The second section explores production in Strasbourg in the 1510s, a short-lived hotbed of colour printmaking. It presents Hans Baldung’s Preparation for the Witches’ Sabbath (1510) and a newly identified copy by Lucantonio degli Uberti (1516), who was then active in Venice. Also in Venice in 1516, Ugo da Carpi claimed to have invented chiaroscuro woodcut (with tonal contrast). Rather than a turning point for European art, was Ugo’s great breakthrough really a close second—and could the first Italian colour print have been Lucantonio’s copy of an older German woodcut?
The third section covers colour printing during the Reformation, for both Catholic and Protestant purposes, from c.1520 through the mid-1500s. Holy Roman Emperor Charles V (1519) was recently identified as the sixth woodcut printed with gold in early modern Europe. The seven inks of Arms of Matthäus Lang von Wellenburg (1520) make it the most complex woodcut printed for centuries.
The fourth section shows how people lived with and used colour prints in the late 1500s. Other impressions of Erasmus Loy’s imitation Intarsia Panels and Ornamental Design (for a frieze) were pasted onto wooden furniture, walls and doors. A century later, the addition of new tone blocksto Albrecht Dürer’s Ulrich Varnbüler(designed 1522, printed in colour c.1620) suggests a new market.
The fifth section shows presents one of the largest examples of other roles of colour in Renaissance printshops. Albrecht Dürer’s woodcut Great Column, which is over 160cm/5ft tall, may have imitated the paint as well as the design of the drawing it is based upon (also on display).

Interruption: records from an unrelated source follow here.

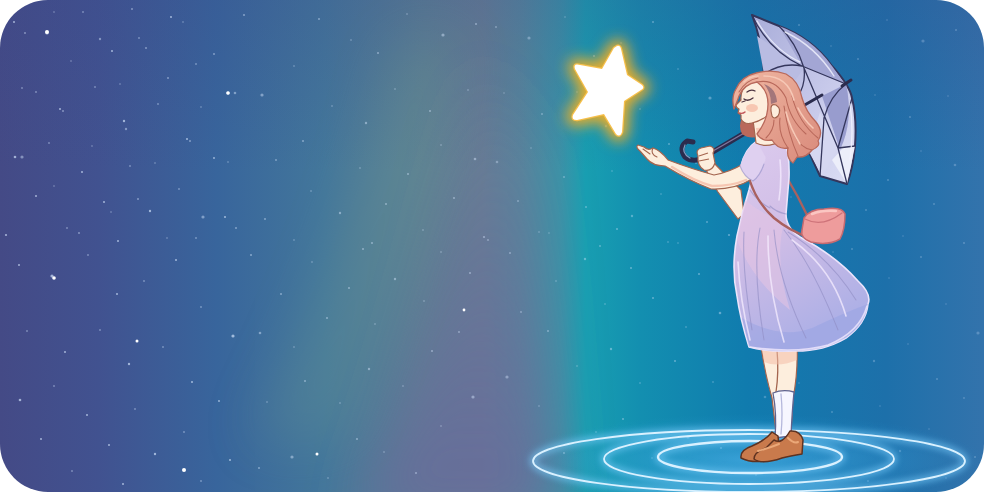
<!DOCTYPE html>
<html lang="en">
<head>
<meta charset="utf-8">
<title>Girl with an umbrella reaching for a star</title>
<style>
:root{
  --page:#fff; --ink:#2b2c4e; --skin:#fdeedd; --skin-line:#a4654f; --blush:#f5bda8;
  --hair:#e6a18f; --hair-dark:#b9695b; --hair-light:#f6c8b6;
  --lilac-line:#8f8cc4; --canopy-line:#34365c; --bag:#ee9c9c; --strap:#a9615f;
  --shoe:#c97a4c; --shoe-line:#5e3220; --glow:#f5b52c; --ripple:#d9f1ff;
}
html,body{margin:0;background:var(--page);overflow:hidden}
.card{display:block;width:984px;height:492px}
.thin{fill:none;stroke-linecap:round;stroke-linejoin:round}
.skin{fill:var(--skin);stroke:var(--skin-line);stroke-width:1.2;stroke-linejoin:round}
.strand{stroke:var(--hair-dark);stroke-width:1.1}
.strand-light{stroke:var(--hair-light);stroke-width:1.6}
.fold{stroke:var(--lilac-line);stroke-width:1.1;opacity:.6}
.fold-light{stroke:#f6edff;stroke-width:1.6;opacity:.75}
.rib{stroke:var(--canopy-line);stroke-width:1.3}
.strap{stroke:var(--strap);stroke-width:2.4}
.ring{fill:none;stroke:var(--ripple);stroke-width:1.8}
.ring-glow{fill:none;stroke:#7fd0ff;stroke-width:7;opacity:.55}
</style>
</head>
<body>
<svg class="card" viewBox="0 0 984 492" role="img" aria-label="A girl with an umbrella stands on rippling water and reaches for a glowing star">
<defs>
  <clipPath id="card-shape"><rect width="984" height="492" rx="48"/></clipPath>
  <linearGradient id="sky" gradientUnits="userSpaceOnUse" x1="0" y1="0" x2="984" y2="0">
    <stop offset="0" stop-color="#444a86"/><stop offset=".1" stop-color="#415290"/>
    <stop offset=".22" stop-color="#38659c"/><stop offset=".33" stop-color="#43779b"/>
    <stop offset=".43" stop-color="#5c8093"/><stop offset=".49" stop-color="#667f94"/>
    <stop offset=".53" stop-color="#56879c"/><stop offset=".57" stop-color="#3a93a7"/>
    <stop offset=".595" stop-color="#189fb1"/><stop offset=".65" stop-color="#138fb0"/>
    <stop offset=".76" stop-color="#107bae"/><stop offset=".9" stop-color="#1d70aa"/>
    <stop offset="1" stop-color="#3373ac"/>
  </linearGradient>
  <linearGradient id="mauve" x1="0" y1="0" x2="0" y2="1">
    <stop offset="0" stop-color="#6a6a9c" stop-opacity="0"/><stop offset="1" stop-color="#686a9c" stop-opacity=".85"/>
  </linearGradient>
  <linearGradient id="shade" x1="0" y1="0" x2="0" y2="1">
    <stop offset="0" stop-color="#39488a" stop-opacity=".25"/><stop offset=".35" stop-color="#39488a" stop-opacity="0"/>
  </linearGradient>
  <linearGradient id="dress" x1="0" y1="0" x2=".35" y2="1">
    <stop offset="0" stop-color="#dccbee"/><stop offset=".5" stop-color="#d0bde6"/><stop offset="1" stop-color="#aeb0e6"/>
  </linearGradient>
  <linearGradient id="canopy" x1="0" y1="0" x2="1" y2="1">
    <stop offset="0" stop-color="#a9add9"/><stop offset=".5" stop-color="#c3c5e8"/><stop offset="1" stop-color="#dddff5"/>
  </linearGradient>
  <linearGradient id="hair-tone" x1="0" y1="0" x2="1" y2="1">
    <stop offset="0" stop-color="#f0b7a2"/><stop offset="1" stop-color="#d98a7b"/>
  </linearGradient>
  <radialGradient id="water"><stop offset="0" stop-color="#54b9f2" stop-opacity=".6"/><stop offset="1" stop-color="#2e9fdc" stop-opacity="0"/></radialGradient>
  <filter id="soft" x="-60%" y="-60%" width="220%" height="220%"><feGaussianBlur stdDeviation="7"/></filter>
  <filter id="haze" x="-60%" y="-60%" width="220%" height="220%"><feGaussianBlur stdDeviation="28"/></filter>
  <filter id="ring-blur" x="-10%" y="-60%" width="120%" height="220%"><feGaussianBlur stdDeviation="3"/></filter>
  <path id="star" d="M617 46Q620 45 621 49L627 75L642 85Q645 88 641 90L624 101L622 132Q620 138 616 134L604 114L577 120Q571 120 573 115L588 92L575 69Q573 63 580 65L602 69L614 48Z"/>
  <g id="dust">
    <circle cx="14" cy="22" r="1"/><circle cx="47" cy="33" r="1.6"/><circle cx="83" cy="12" r=".8"/><circle cx="112" cy="51" r="1"/>
    <circle cx="139" cy="38" r=".8"/><circle cx="171" cy="17" r="1"/><circle cx="196" cy="64" r=".8"/><circle cx="228" cy="93" r="1.6"/>
    <circle cx="22" cy="88" r=".8"/><circle cx="60" cy="109" r="1"/><circle cx="95" cy="87" r=".8"/><circle cx="124" cy="121" r="1.2"/>
    <circle cx="158" cy="104" r=".8"/><circle cx="187" cy="139" r="1"/><circle cx="15" cy="157" r="1.3"/><circle cx="49" cy="143" r=".8"/>
    <circle cx="82" cy="172" r="1"/><circle cx="130" cy="166" r=".8"/><circle cx="214" cy="158" r=".9"/><circle cx="36" cy="196" r="1"/>
    <circle cx="104" cy="202" r="1"/><circle cx="150" cy="211" r="1.2"/><circle cx="179" cy="189" r=".8"/><circle cx="225" cy="217" r="1"/>
    <circle cx="6" cy="235" r="1.1"/><circle cx="67" cy="228" r=".8"/><circle cx="118" cy="241" r="1"/><circle cx="196" cy="238" r=".8"/>
  </g>
</defs>

<g clip-path="url(#card-shape)">
  <g id="night-sky">
    <rect width="984" height="492" fill="url(#sky)"/>
    <rect width="984" height="492" fill="url(#shade)"/>
    <path d="M475 40L535 150L555 520H360Q440 300 475 40Z" fill="url(#mauve)" filter="url(#haze)"/>
    <path d="M400 40Q350 250 250 440L340 440Q410 280 460 40Z" fill="#6d9a90" opacity=".28" filter="url(#haze)"/>
  </g>
  <g id="star-dust" fill="#d8e8ff">
    <use href="#dust" opacity=".65"/>
    <use href="#dust" transform="translate(5 243)" opacity=".65"/>
    <use href="#dust" transform="translate(490 2) scale(-1 1)" opacity=".45"/>
    <use href="#dust" transform="translate(245 490) scale(1 -1)" opacity=".45"/>
    <use href="#dust" transform="translate(482 5)" opacity=".35"/>
    <use href="#dust" transform="translate(735 470) scale(-1 -1)" opacity=".4"/>
    <use href="#dust" transform="translate(970 8) scale(-1 1)" opacity=".25"/>
    <use href="#dust" transform="translate(750 240)" opacity=".25"/>
    <use href="#dust" transform="translate(250 250) rotate(180)" opacity=".45"/>
    <g fill="#fff"><circle cx="47" cy="32" r="2"/><circle cx="228" cy="93" r="1.8"/><circle cx="54" cy="278" r="1.8"/><circle cx="184" cy="470" r="2"/><circle cx="317" cy="454" r="1.5"/><circle cx="464" cy="310" r="1.4"/><circle cx="137" cy="341" r="1.5"/></g>
  </g>

  <g id="ripples">
    <ellipse cx="750" cy="460" rx="235" ry="46" fill="url(#water)"/>
    <g class="ring-glow" filter="url(#ring-blur)">
      <ellipse cx="749" cy="461" rx="216" ry="31"/><ellipse cx="749" cy="459" rx="145" ry="25"/><ellipse cx="750" cy="457" rx="92" ry="16"/>
    </g>
    <g class="ring">
      <ellipse cx="749" cy="461" rx="216" ry="31"/><ellipse cx="749" cy="459" rx="145" ry="25"/><ellipse cx="750" cy="457" rx="92" ry="16" stroke-width="2.4"/>
    </g>
  </g>

  <g id="glowing-star">
    <use href="#star" fill="#f0b020" stroke="#e9ad2c" stroke-width="13" stroke-linejoin="round" filter="url(#soft)"/>
    <use href="#star" fill="#fff" stroke="#f7c04c" stroke-width="2.5" stroke-linejoin="round"/>
    <use href="#star" fill="#fff"/>
  </g>

  <g id="umbrella">
    <path d="M752 15L779 26Q812 38 832 66Q850 86 852 98Q857 118 855 146Q853 168 847 184L820 176L808 150L790 100L764 74Q762 40 752 15Z" fill="url(#canopy)" stroke="var(--canopy-line)" stroke-width="2" stroke-linejoin="round"/>
    <path d="M779 26Q812 38 832 66L845 84L802 66Z" fill="#a3a6d4"/>
    <path d="M764 74L757 36L790 58L804 68L790 88Z" fill="#b9bce2"/>
    <path d="M822 96L846 84Q854 120 840 150Z" fill="#989cce"/>
    <path d="M808 150L820 112L838 148L822 176Z" fill="#d5d7f1"/>
    <path d="M843 148L855 146L847 184L832 160Z" fill="#eceefa"/>
    <g class="thin rib">
      <path d="M752 15Q768 50 802 66L846 84M779 26Q796 42 804 68L838 148L847 184M846 84Q830 96 824 118L820 176M764 74Q782 62 802 66M852 98L838 148L855 146M804 68Q806 84 798 96"/>
    </g>
    <path class="thin" d="M757 21Q774 50 800 62M785 32Q815 46 834 76M850 104Q854 130 850 160" stroke="#f3f4ff" stroke-width="1.4" opacity=".8"/>
    <path class="thin" d="M851 80L842 86M822 95L796 110" stroke="var(--ink)" stroke-width="3"/>
  </g>

  <g id="far-arm">
    <path class="skin" d="M704 164Q709 178 718 192L738 219L744 214L741 190Q728 178 714 163Z"/>
  </g>

  <g id="umbrella-handle" class="thin">
    <path d="M748 131L706 156Q694 164 685 157Q678 147 687 141L693 142" stroke="var(--ink)" stroke-width="5"/>
    <path d="M746 132L706 155" stroke="#81759b" stroke-width="1.4"/>
    <path d="M690 158Q681 153 685 145" stroke="#7fa0c4" stroke-width="1.2"/>
  </g>
  <path id="gripping-hand" class="skin" d="M698 156Q695 150 701 148L710 146Q716 148 713 153L715 163Q712 172 704 170Q697 166 698 156ZM699 156L708 153M699 161L709 159"/>

  <g id="legs">
    <path class="skin" d="M761 346Q765 374 772 398L776 432H791L793 398Q798 374 797 346Z"/>
    <path class="thin" d="M777 350Q779 372 776 392" stroke="var(--skin-line)" stroke-width="1.3"/>
    <path d="M762 350H797V360Q778 368 764 362Z" fill="var(--blush)" opacity=".55"/>
    <path d="M773 393Q783 389 794 392Q792 412 791 436L775 438Q777 414 773 393Z" fill="#f6f6ff" stroke="#5f638f" stroke-width="1.3"/>
    <path class="thin" d="M781 394Q783 414 781 434" stroke="#b5b8dc" stroke-width="1.3"/>
    <g fill="var(--shoe)" stroke="var(--shoe-line)" stroke-width="1.5" stroke-linejoin="round">
      <path d="M772 432Q766 440 752 446Q740 450 741 458Q752 464 772 460L780 456L778 436Z"/>
      <path d="M774 440Q782 445 790 431Q800 430 803 440L802 454Q790 456 782 458Q762 465 754 459Q754 452 766 448Z"/>
    </g>
    <path class="thin" d="M758 451Q772 447 779 444M788 438Q794 444 798 442" stroke="#eba878" stroke-width="2"/>
  </g>

  <g id="dress-and-bag">
    <path class="thin strap" d="M786 176Q798 196 808 217"/>
    <path d="M757 141Q770 146 783 138Q790 152 789 178L786 214Q786 228 800 237Q836 256 858 281Q872 294 868 304Q866 324 846 338Q822 352 792 351Q768 352 749 347Q740 318 737 296Q731 268 737 236Q742 212 749 190L752 178Q745 176 741 166Q745 149 757 141Z" fill="url(#dress)" stroke="#ece4fb" stroke-width="1.6" stroke-linejoin="round"/>
    <path d="M868 304Q866 324 846 338Q822 352 792 351Q768 352 749 347L742 318Q780 340 812 328Q846 312 868 304Z" fill="#8f9fe0" opacity=".4"/>
    <path d="M745 200Q764 216 784 222Q774 260 790 310Q752 280 737 240Z" fill="#e6c5e4" opacity=".55"/>
    <g class="thin fold">
      <path d="M760 228Q752 268 764 340M774 230Q778 280 806 338M784 230Q812 264 838 330M788 232Q830 258 856 300M744 232Q742 270 752 330M752 178Q762 172 765 158M750 190Q758 202 770 208M786 214Q776 212 770 206"/>
    </g>
    <g class="thin fold-light">
      <path d="M768 236Q768 290 784 342M792 240Q832 268 846 316M738 262Q740 300 750 340M780 160Q782 180 779 200"/>
      <path d="M750 347Q796 354 828 345Q860 332 867 306"/>
    </g>
    <path class="thin strap" d="M749 178Q756 202 774 218Q790 231 808 237"/>
    <path d="M804 218Q810 209 824 209Q842 206 845 214Q845 230 840 239Q828 246 811 242Q800 238 802 230Z" fill="var(--bag)" stroke="#c56a70" stroke-width="1.5"/>
    <path class="thin" d="M805 219Q822 228 842 213" stroke="#cf747a" stroke-width="1.4"/>
    <path class="thin" d="M812 214Q822 210 836 211" stroke="#fbc6c2" stroke-width="2.5"/>
  </g>

  <g id="reaching-arm">
    <path class="skin" d="M743 164Q730 172 714 175Q692 169 668 160Q660 150 653 148Q648 151 644 147L638 145Q635 147 640 151L647 159Q653 166 665 166Q690 181 711 189Q734 190 752 179Z"/>
    <path class="thin" d="M653 148Q650 154 657 157M643 149L650 154" stroke="var(--skin-line)" stroke-width="1.1"/>
    <path class="thin" d="M672 167Q694 181 712 186Q732 186 746 180" stroke="var(--blush)" stroke-width="2.4" opacity=".8"/>
    <path d="M757 141Q745 149 740 166Q744 177 753 181Q762 174 766 158Z" fill="#dfd0f0"/>
    <path class="thin fold" d="M740 166Q744 177 753 181Q760 176 764 164"/>
  </g>

  <g id="head">
    <path d="M742 118Q738 126 742 134Q750 140 760 136L764 120Z" fill="var(--hair-dark)"/>
    <path class="skin" d="M753 120L756 143Q768 149 782 140L778 112Z"/>
    <path d="M756 128Q768 128 776 116L780 132Q768 140 757 137Z" fill="var(--blush)" opacity=".7"/>
    <path class="skin" d="M747 82Q740 92 741 100L736 105Q736 108 739 109L738 113L741 115L741 119Q744 125 752 123Q766 120 774 108L776 86Q762 74 747 82Z"/>
    <ellipse cx="752" cy="108" rx="6" ry="4" fill="var(--blush)" opacity=".8"/>
    <path class="thin" d="M744 99Q748 102 753 98M745 101L742 102M747 92Q751 89 755 91" stroke="#4c3340" stroke-width="1.3"/>
    <path class="thin" d="M739 113Q743 114 745 112" stroke="#c4575a" stroke-width="1.4"/>
    <path d="M734 109Q731 97 736 89Q742 76 756 73Q772 69 786 74Q799 81 802 98Q806 112 816 122Q824 132 818 141Q821 146 812 150Q806 158 797 157L793 163Q786 158 788 148Q778 150 772 140Q762 142 757 134Q768 120 768 104Q768 90 757 82Q744 84 739 96Q737 102 734 109Z" fill="url(#hair-tone)" stroke="var(--hair-dark)" stroke-width="1.3" stroke-linejoin="round"/>
    <path class="skin" d="M771 111Q770 103 776 105Q782 109 778 116Q774 120 772 116Z"/>
    <path d="M764 84Q776 88 777 102L771 104Q771 92 764 84Z" fill="#8d6672" opacity=".75"/>
    <g class="thin strand">
      <path d="M757 82Q776 78 786 98Q790 120 806 134M780 118Q778 134 788 148M784 106Q788 134 798 156M792 96Q798 122 818 138M766 138Q774 130 774 120M739 92Q746 80 758 78M794 134Q800 148 812 150"/>
    </g>
    <g class="thin strand-light">
      <path d="M764 76Q788 76 794 100M786 112Q790 128 800 144M798 108Q804 120 813 128M744 82Q750 76 758 76"/>
    </g>
  </g>
</g>
</svg>
</body>
</html>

The exhibition coincides with the publication of Printing Colour 1400–1700: History, Techniques, Functions and Receptions, edited by Ad Stijnman and Elizabeth Savage (Brill, 2015). Bringing together research from 24 contributors, it is the first handbook of early modern colour-printing techniques. The first printing sold out before the UK launch; the second printing is now available.
Admission: Free and open to all.
Opening hours: 26 November – 27 January 2015
10.00–17.30 Saturday to Thursday and 10.00–20.30 Fridays.
Location: Room 90, British Museum, Great Russell Street, London, WC1B 3DG.
For further information, images, or for interviews with Dr Savage please contact the Press Office on firstname.lastname@example.org or 020 7969 5227
The British Academy for the humanities and social sciences. Established by Royal Charter in 1902. Its purpose is to inspire, recognise and support excellence and high achievement in the humanities and social sciences, throughout the UK and internationally, and to champion their role and value. For more information, please visit www.britishacademy.ac.uk. Follow the British Academy on Twitter @britac_news
Dr Elizabeth Savage is a 2015–2018 British Academy Postdoctoral Fellow. She received funding for research into Victorian collections of medieval and Renaissance printing techniques. British Academy Postdoctoral Fellows are outstanding early career researchers selected through an extremely competitive annual competition with a success rate normally around 5%. The Postdoctoral Fellowship is a significant career development opportunity offering three years fully funded to concentrate on research and building academic experience.